Portrait Lighting 101: Quick and Easy Tips for Lighting the Face
When it comes to portraits, there may be nothing quite as crucial to the look and feel of the final frame as the lighting on the face. Good, intentional lighting can make certain features stand out (or disappear), provide shape and contour to the face, and also elevate the mood of the final shot.
The following excerpt from One Face Fifty Ways (out this coming September) by Imogen Dyer and Mark Wilkinson, explores some of the various ways that the face can be lit using natural light.
Republished with permission.
When working with natural light, it is important to take some time to observe what is happening with the light. Ask yourself where the light falls and what shapes and shadows are being made. Find where the light is channeling from, and move the model toward or away from this, to see the difference in how and where the light falls. It is useful to also move around the model to explore different angles and how it alters the light.
For a classically well-lit shot, turn the subject away from the light so the sun is behind the model. This will cast the face into shadow providing an even light across the skin. This is a classic and foolproof way to create a soft and well-lit portrait.
However, to add more character and shape to a shot, it is good to start experimenting with shadow. By adding shadow to the side of a model’s face, you will create an enhanced feeling of depth, and it will also add to a more realistic depiction of shape and contour.

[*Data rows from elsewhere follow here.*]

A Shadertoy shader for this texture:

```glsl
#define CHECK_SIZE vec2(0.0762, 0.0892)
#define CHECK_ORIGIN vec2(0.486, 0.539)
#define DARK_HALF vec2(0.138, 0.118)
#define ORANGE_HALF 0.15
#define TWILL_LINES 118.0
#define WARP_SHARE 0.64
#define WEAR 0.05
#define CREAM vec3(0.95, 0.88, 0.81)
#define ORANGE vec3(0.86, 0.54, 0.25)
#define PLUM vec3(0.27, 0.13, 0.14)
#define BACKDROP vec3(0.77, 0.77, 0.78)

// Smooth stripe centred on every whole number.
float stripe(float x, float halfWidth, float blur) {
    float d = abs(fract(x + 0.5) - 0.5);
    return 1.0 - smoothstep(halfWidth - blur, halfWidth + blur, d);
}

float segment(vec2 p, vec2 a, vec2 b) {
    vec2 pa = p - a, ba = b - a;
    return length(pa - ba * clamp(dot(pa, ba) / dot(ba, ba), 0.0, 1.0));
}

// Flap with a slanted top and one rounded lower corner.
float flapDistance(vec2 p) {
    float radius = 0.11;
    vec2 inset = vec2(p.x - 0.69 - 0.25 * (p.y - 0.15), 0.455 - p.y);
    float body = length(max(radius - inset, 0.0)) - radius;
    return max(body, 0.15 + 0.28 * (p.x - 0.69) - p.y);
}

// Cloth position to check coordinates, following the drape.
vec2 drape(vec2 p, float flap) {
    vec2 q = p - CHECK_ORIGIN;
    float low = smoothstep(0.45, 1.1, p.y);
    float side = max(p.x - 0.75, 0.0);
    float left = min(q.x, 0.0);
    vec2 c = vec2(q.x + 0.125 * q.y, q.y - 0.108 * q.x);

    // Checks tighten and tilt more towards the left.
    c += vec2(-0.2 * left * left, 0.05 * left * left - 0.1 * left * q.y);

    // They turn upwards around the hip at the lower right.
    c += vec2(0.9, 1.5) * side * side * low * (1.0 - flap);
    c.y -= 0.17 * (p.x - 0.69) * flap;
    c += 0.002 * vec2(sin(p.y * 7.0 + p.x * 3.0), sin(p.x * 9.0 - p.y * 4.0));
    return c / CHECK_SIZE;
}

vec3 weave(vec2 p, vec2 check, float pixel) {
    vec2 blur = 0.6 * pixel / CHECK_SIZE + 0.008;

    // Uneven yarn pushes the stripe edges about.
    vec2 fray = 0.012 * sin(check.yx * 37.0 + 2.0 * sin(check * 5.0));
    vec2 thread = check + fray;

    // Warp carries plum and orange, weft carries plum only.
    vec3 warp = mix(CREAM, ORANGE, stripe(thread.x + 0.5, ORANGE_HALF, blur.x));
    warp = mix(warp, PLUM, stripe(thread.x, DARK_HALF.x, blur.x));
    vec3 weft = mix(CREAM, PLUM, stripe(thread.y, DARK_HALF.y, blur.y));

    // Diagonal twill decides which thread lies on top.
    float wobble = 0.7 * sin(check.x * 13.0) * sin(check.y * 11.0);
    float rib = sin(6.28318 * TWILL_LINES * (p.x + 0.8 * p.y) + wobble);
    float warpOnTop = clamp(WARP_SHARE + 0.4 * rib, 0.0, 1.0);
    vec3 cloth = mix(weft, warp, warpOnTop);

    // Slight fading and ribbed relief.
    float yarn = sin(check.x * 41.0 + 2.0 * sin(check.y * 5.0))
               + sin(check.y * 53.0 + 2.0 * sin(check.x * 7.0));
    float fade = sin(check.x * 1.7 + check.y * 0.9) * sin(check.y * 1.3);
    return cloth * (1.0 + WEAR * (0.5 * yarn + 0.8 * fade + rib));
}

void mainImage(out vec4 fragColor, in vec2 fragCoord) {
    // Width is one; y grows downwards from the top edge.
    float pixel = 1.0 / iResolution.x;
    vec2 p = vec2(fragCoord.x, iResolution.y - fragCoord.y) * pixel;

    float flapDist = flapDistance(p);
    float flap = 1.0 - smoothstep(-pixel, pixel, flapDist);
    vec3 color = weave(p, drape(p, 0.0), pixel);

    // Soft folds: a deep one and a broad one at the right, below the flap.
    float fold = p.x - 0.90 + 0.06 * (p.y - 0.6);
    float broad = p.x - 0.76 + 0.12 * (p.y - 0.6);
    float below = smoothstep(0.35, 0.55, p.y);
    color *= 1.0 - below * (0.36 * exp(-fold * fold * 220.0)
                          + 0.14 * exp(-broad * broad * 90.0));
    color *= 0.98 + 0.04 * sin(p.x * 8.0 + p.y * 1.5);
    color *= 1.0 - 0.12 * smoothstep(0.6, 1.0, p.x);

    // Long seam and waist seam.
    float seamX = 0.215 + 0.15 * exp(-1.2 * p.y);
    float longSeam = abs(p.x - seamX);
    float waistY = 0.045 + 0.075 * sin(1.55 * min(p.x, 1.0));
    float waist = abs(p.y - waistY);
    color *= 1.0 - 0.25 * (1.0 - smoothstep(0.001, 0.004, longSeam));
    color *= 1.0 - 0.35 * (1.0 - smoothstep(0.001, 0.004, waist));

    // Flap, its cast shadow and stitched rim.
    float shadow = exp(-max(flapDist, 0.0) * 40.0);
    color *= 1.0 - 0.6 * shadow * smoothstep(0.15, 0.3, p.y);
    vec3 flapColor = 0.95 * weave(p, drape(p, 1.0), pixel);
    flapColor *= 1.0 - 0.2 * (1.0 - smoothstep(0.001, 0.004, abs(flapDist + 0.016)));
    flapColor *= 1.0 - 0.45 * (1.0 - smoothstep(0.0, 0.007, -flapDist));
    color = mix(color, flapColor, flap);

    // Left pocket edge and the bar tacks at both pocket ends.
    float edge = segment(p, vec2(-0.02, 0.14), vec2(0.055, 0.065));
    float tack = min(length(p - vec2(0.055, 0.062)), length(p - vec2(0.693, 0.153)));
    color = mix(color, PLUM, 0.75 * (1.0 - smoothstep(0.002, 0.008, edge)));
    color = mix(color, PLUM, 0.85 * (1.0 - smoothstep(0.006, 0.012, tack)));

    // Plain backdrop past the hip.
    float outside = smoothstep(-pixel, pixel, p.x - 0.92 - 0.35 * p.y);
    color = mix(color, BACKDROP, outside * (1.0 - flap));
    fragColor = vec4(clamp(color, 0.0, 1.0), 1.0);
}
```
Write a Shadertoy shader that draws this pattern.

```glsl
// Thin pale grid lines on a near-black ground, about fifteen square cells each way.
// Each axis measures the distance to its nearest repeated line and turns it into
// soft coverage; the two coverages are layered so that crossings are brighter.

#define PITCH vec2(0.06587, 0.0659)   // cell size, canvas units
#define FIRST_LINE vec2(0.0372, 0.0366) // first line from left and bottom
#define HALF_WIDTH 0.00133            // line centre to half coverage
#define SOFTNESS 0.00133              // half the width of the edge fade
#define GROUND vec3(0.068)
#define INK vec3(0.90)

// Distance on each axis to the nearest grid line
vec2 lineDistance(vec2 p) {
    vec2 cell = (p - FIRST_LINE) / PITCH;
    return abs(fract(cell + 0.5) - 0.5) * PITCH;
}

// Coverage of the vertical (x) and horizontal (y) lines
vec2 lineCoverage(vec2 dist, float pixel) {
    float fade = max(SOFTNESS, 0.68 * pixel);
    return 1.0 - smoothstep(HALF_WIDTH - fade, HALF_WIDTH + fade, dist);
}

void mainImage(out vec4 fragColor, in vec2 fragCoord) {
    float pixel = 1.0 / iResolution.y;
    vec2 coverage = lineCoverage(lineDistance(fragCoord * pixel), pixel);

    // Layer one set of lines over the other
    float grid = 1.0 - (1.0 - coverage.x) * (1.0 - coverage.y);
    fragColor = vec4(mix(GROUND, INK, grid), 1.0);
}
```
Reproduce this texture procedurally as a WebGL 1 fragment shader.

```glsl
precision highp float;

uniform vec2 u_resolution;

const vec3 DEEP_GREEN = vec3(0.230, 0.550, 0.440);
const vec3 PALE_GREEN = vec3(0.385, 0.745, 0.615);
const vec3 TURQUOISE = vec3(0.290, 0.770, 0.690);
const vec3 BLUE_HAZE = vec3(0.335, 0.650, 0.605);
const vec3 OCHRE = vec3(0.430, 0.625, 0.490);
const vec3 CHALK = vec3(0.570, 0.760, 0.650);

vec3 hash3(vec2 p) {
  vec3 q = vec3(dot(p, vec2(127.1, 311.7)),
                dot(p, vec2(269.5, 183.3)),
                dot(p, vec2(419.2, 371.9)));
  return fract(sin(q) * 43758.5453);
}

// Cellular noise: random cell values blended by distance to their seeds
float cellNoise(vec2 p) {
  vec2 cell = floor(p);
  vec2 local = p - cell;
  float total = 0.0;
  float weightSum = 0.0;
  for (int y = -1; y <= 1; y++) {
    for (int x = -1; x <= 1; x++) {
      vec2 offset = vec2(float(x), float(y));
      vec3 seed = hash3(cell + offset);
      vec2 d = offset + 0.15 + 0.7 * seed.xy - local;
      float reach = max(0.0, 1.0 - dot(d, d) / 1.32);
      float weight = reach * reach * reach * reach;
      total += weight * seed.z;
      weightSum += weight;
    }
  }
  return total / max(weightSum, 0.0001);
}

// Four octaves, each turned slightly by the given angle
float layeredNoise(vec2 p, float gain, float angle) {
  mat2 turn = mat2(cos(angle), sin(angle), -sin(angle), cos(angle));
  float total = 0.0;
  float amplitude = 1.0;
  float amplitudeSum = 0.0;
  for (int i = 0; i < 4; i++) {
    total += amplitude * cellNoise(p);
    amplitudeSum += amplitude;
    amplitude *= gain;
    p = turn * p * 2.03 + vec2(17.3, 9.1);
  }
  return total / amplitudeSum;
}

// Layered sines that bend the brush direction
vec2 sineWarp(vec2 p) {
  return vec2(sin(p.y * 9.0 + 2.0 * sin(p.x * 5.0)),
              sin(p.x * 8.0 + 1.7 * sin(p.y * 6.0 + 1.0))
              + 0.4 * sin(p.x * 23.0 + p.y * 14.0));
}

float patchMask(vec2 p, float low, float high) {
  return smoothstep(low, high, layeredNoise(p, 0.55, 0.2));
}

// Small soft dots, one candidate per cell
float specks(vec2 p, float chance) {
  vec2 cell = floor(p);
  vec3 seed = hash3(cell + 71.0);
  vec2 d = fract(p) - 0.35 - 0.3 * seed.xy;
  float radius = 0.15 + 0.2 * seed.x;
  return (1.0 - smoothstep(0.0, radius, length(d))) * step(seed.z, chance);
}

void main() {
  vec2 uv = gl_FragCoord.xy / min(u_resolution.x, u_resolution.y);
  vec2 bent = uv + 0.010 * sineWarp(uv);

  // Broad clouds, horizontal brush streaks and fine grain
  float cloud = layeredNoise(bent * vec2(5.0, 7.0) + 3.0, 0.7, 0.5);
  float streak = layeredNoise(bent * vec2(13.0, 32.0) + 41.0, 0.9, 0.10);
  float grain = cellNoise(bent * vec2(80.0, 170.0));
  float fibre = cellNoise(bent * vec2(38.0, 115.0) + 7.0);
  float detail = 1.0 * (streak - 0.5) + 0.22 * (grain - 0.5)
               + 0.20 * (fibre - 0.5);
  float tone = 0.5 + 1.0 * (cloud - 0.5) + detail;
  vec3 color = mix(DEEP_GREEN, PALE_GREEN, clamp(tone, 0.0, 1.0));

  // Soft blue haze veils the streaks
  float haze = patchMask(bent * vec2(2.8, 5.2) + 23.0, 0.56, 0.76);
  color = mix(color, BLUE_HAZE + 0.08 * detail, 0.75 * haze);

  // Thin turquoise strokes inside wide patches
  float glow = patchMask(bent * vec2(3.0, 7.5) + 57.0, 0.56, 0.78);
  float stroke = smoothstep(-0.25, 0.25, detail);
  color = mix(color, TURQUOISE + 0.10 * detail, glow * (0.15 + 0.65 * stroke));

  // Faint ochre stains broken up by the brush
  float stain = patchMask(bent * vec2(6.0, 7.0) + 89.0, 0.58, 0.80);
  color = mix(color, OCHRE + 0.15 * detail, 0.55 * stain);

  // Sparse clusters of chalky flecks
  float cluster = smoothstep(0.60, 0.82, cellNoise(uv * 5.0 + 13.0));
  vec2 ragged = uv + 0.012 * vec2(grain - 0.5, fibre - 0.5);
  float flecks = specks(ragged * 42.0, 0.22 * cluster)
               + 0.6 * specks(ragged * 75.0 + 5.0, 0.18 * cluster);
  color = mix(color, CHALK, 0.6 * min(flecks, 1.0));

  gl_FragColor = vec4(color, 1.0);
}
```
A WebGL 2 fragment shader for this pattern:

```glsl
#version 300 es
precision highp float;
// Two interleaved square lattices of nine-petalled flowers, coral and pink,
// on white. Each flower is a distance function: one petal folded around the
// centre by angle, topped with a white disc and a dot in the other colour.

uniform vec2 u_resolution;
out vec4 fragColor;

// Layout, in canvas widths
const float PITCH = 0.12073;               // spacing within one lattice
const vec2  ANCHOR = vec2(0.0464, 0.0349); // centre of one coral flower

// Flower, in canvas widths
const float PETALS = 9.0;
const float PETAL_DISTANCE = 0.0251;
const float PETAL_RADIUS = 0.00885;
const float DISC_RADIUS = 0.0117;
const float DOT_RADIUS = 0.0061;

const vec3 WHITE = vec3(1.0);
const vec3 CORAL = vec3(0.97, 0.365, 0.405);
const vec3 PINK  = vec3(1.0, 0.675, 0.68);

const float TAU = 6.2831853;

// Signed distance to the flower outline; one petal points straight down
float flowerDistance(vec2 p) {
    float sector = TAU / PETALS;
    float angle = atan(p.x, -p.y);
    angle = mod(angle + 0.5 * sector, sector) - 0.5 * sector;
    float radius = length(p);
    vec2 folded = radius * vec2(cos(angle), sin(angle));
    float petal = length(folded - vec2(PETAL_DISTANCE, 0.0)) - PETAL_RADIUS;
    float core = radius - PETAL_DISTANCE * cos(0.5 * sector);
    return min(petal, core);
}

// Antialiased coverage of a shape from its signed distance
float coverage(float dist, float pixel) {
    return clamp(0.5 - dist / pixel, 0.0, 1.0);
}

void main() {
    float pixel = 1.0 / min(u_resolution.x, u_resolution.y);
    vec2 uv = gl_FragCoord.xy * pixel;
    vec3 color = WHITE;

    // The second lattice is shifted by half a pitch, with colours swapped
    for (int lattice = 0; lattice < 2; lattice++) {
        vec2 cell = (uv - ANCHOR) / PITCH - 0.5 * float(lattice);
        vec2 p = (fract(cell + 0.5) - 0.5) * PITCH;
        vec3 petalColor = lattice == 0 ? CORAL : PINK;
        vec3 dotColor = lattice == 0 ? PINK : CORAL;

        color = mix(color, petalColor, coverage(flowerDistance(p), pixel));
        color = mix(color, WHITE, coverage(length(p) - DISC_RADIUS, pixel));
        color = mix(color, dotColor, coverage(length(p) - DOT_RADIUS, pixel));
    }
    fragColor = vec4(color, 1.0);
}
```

When working with a model, try to make sure that light is hitting the eyes. This will ensure that the model has a sparkle in their eye (called a catchlight) that will help draw the viewer into the picture and create a more immediate and impactful relationship. When working in natural settings, try to make sure there is something bright around, for example glass or a mirror, as this will reflect the light back into the model’s eyes.
Top tip! A reflector is a really useful tool to help create beautiful lighting on a model’s face. The reflector bounces light back up at the model, getting rid of any shadow. By using a reflector you are less likely to get the same contour and shape as when playing effectively with light and shadow, however it does provide a quick fix to create a well-lit portrait.
Imogen Dyer is the founder of Weekly Imogen, a YouTube channel where she presents informative and entertaining videos and provides tips on how to work effectively with a model.